"A dozen drowned rats turned their pink toes toward the ruins of the huge blood-red brick pile that for 71 years had housed one of Washington's biggest food marts while the more than 400 people who were suddenly without businesses and jobs stood silently and helplessly by or cracked wry jokes about the great fire that had destroyed their livelihood," a reporter for the Washington Times-Herald wrote rather melodramatically. In fact, though the bowling alleys were gone and the architectural splendor of the building forever lost, the market proved salvageable. The second-story floor, said to be a two-foot thick slab of reinforced concrete, had protected the market space underneath from the fire (if not from water damage). In fact, merchants were able to retrieve still-frozen chickens and refrigerated meats virtually unspoiled from intact cold storage containers, although items left out in the open were mostly destroyed. Almost immediately there was talk of levelling off the building at the second-story floor, throwing a flat roof over the whole thing, and reopening for business, and that is exactly what happened.
By mid-April, the market was reopened, although no one could ever figure out a way to make good use of the great reinforced concrete expanse of the second floor, now serving as a rooftop. One idea was to put a heliport there, and, presumably to demonstrate its feasibility, a helicopter reportedly landed there in 1949. But, of course, that didn't solve the problem that no one really needed a heliport in Mount Vernon Triangle. The roof remained disused.
In 1955, after giving the structure a fresh coat of pink paint, new owners rechristened the market once again, this time as "Center Market City," and advertised it as the "million-dollar market with an international flavor." But business was beginning to fall off nonetheless, despite the draw of the hard-to-find exotic imports. People were abandoning old-fashioned markets such as this as quickly as they were turning their backs on downtowns in general. By 1962, only 54 of the 110 market stalls were occupied, according to the Washington Daily News. "The supermarkets have been giving us hell," said long-time fruit-and-vegetable seller Nicholas Zuras, as reported in The Evening Star. Finally in March 1963 the market shut down for good. Among those forced away was Bertie Davis, 82, the last of the "herb ladies" who had made a living selling unique herbal remedies—such as black snakeroot, rabbit tobacco, and Indian turnips—on the sidewalk outside the market, as she and others had done at Center Market on Pennsylvania Avenue decades earlier. "Leavin' this old place behind is gonna hurt my heart," she told the Star, "But when you gotta go, you gotta go."
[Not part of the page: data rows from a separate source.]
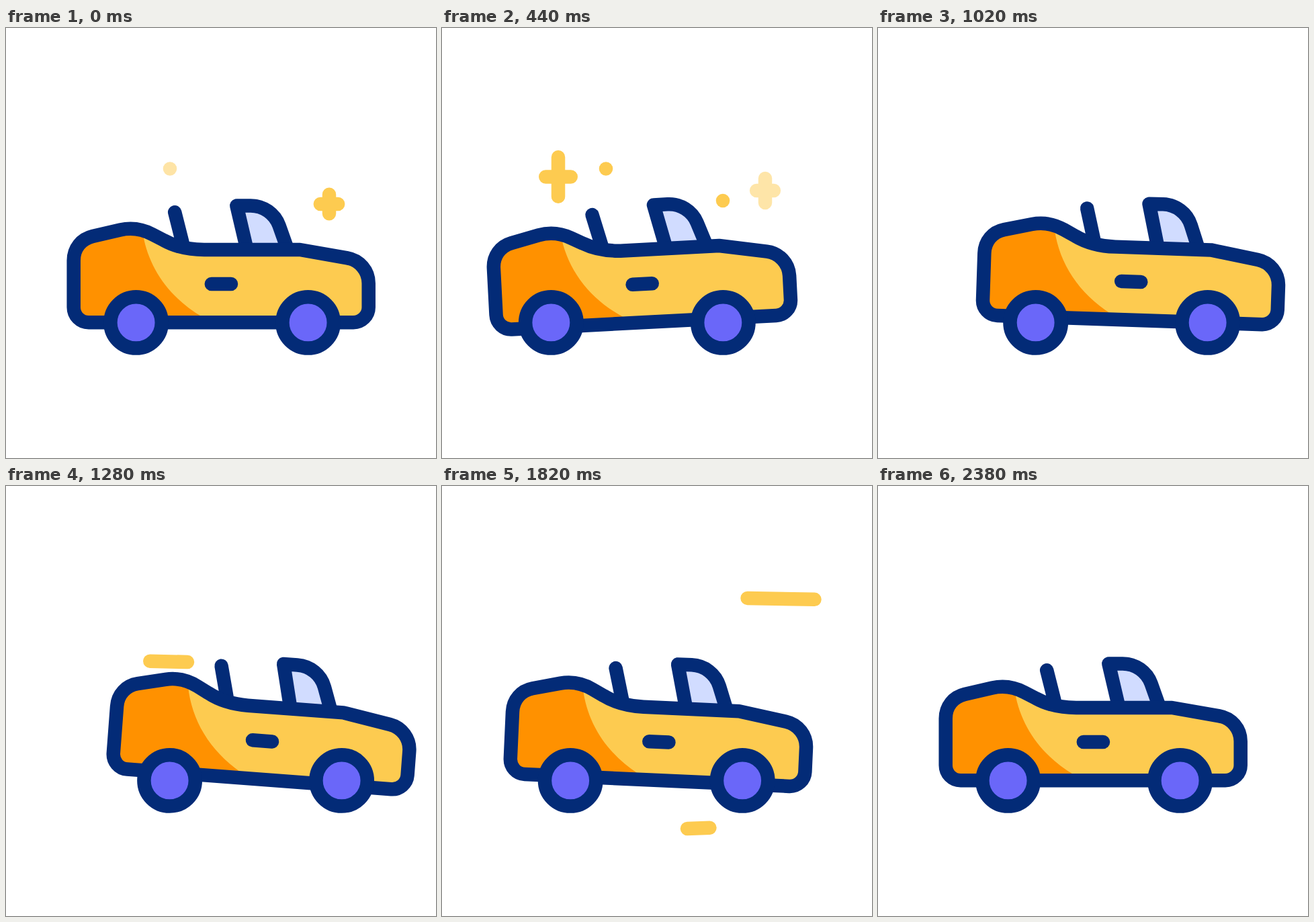
Recreate the animation shown at these times as an HTML page. Size 640 by 640 pixels, loop 2400 ms.

```html
<!DOCTYPE html>
<html lang="en">
<head>
<meta charset="utf-8">
<title>Convertible</title>
<style>
  html, body { margin: 0; width: 100%; height: 100%; overflow: hidden; background: #fff; }
  svg { display: block; width: 100vw; height: 100vh; }
  .line { fill: none; stroke: #032b77; stroke-width: 20.5; stroke-linecap: round; stroke-linejoin: round; }
  .spark { fill: none; stroke: #fdcb50; stroke-width: 20.5; stroke-linecap: round; }
</style>
</head>
<body>
<svg viewBox="0 0 640 640">
  <defs>
    <path id="hull" d="M123 438.2 C110.5 438.2 100.7 428 100.7 415.7 V346 C100.7 328 112 314 129 310
      L170 300.5 C187 296.7 203 299.3 218 307.2 L235 316 C254 326.5 272 330 295 330 H437.5
      L508 342.3 C526 345.5 539.7 361 539.7 380 V415.7 C539.7 428 529.5 438.2 517 438.2 Z"/>
    <clipPath id="inside"><use href="#hull"/></clipPath>
  </defs>
  <g id="car">
    <path class="line" d="M251.2 274.2 L264 325"/>
    <path class="line" style="fill:#d1dcff" d="M357.5 325 L343.3 264.4 H364 C383 264.4 400 276 406.5 294 L417.5 325"/>
    <use href="#hull" fill="#fdcb50"/>
    <path clip-path="url(#inside)" fill="#ff9100" d="M80 280 H199 L204 308 C213 358 243 401 292 430 V450 H80 Z"/>
    <use href="#hull" class="line"/>
    <path class="line" d="M305.8 381 H335"/>
  </g>
  <g id="wheels" class="line" style="fill:#6a67f9">
    <circle cx="193.6" cy="438.4" r="38.2"/>
    <circle cx="449.6" cy="438.4" r="38.2"/>
  </g>
  <g id="sparks"></g>
</svg>
<script>
const LOOP = 2400;

// Each track is a list of [time, value], eased between entries.
const bodyX = [[0, 0], [330, -25], [1115, 58.5], [1330, 58.5], [2010, -12.5], [2330, 0]];
const bodyY = [[440, 0], [1000, -3.6], [1500, -0.4], [2100, 0]];
const tilt = [[0, 0], [407, -3], [1472, 5], [2187, 0]];
const wheelX = [[0, 0], [300, -37], [1200, 50], [1460, 50], [1940, -12], [2300, 0]];

const pluses = [
  { x: 481, y: [[170, 262], [470, 241.5]], w: [[-125, 41], [195, 58], [500, 45]],
    h: [[-125, 33], [195, 79], [500, 54]], fade: [-125, -25, 340, 540] },
  { x: 173, y: [[430, 221.5], [760, 200]], w: [[120, 41], [440, 58], [745, 45]],
    h: [[120, 33], [440, 79], [745, 56]], fade: [120, 220, 590, 785] }
];
const dots = [
  { x: 244, y: 209.5, fade: [-60, 60, 470, 620] },
  { x: 418, y: 257, fade: [240, 340, 590, 785] }
];
// Line from a to b; head and tail give [start, duration].
const dashes = [
  { a: [270, 262], b: [58, 257], head: [1150, 390], tail: [1280, 340] },
  { a: [578, 501.9], b: [365, 510], head: [1366, 400], tail: [1510, 415] },
  { a: [580, 169.3], b: [345, 164.8], head: [1612, 400], tail: [1735, 420] }
];

const clamp = v => Math.min(1, Math.max(0, v));
const smooth = v => { const u = clamp(v); return u * u * (3 - 2 * u); };

function track(keys, t) {
  const i = keys.findIndex(k => k[0] > t);
  if (i === 0) return keys[0][1];
  if (i < 0) return keys[keys.length - 1][1];
  const [t0, v0] = keys[i - 1], [t1, v1] = keys[i];
  return v0 + (v1 - v0) * smooth((t - t0) / (t1 - t0));
}

const fade = ([a, b, c, d], t) => Math.min(clamp((t - a) / (b - a)), clamp((d - t) / (d - c)));

const byId = id => document.getElementById(id);
const car = byId('car'), wheels = byId('wheels'), sparks = byId('sparks');

for (const s of [...pluses, ...dots, ...dashes]) {
  s.el = document.createElementNS('http://www.w3.org/2000/svg', 'path');
  s.el.setAttribute('class', 'spark');
  sparks.append(s.el);
}
for (const d of dots) d.el.setAttribute('d', `M${d.x} ${d.y}h.01`);

function draw(t) {
  car.setAttribute('transform',
    `translate(${track(bodyX, t)} ${track(bodyY, t)}) rotate(${track(tilt, t)} 320 415.7)`);
  wheels.setAttribute('transform', `translate(${track(wheelX, t)} 0)`);

  for (const p of pluses) {
    const y = track(p.y, t), w = track(p.w, t) - 20.5, h = track(p.h, t) - 20.5;
    p.el.setAttribute('d', `M${p.x - w / 2} ${y}h${w}M${p.x} ${y - h / 2}v${h}`);
    p.el.setAttribute('opacity', fade(p.fade, t));
  }
  for (const d of dots) d.el.setAttribute('opacity', fade(d.fade, t));
  for (const { a, b, head, tail, el } of dashes) {
    const part = ([start, length]) => smooth((t - start) / length);
    const at = u => a.map((v, i) => v + (b[i] - v) * u).join(' ');
    const front = part(head), back = part(tail);
    el.setAttribute('d', `M${at(back)}L${at(front)}`);
    el.setAttribute('opacity', front > 0.002 && back < 0.998 ? 1 : 0);
  }
}

const start = performance.now();
function tick() {
  draw((performance.now() - start) % LOOP);
  requestAnimationFrame(tick);
}
tick();
</script>
</body>
</html>
```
The building's last gasp was its stint beginning in 1965 as the National Historical Wax Museum, a private enterprise featuring a variety of historical scenes with wax figures that would appear laughably amateurish to us now. Within a few years, the Wax Museum was looking for new quarters, but it stayed until its lease expired in 1974, when it moved to 4th and E Streets in southwest Washington. The empty building was then finally demolished in 1985.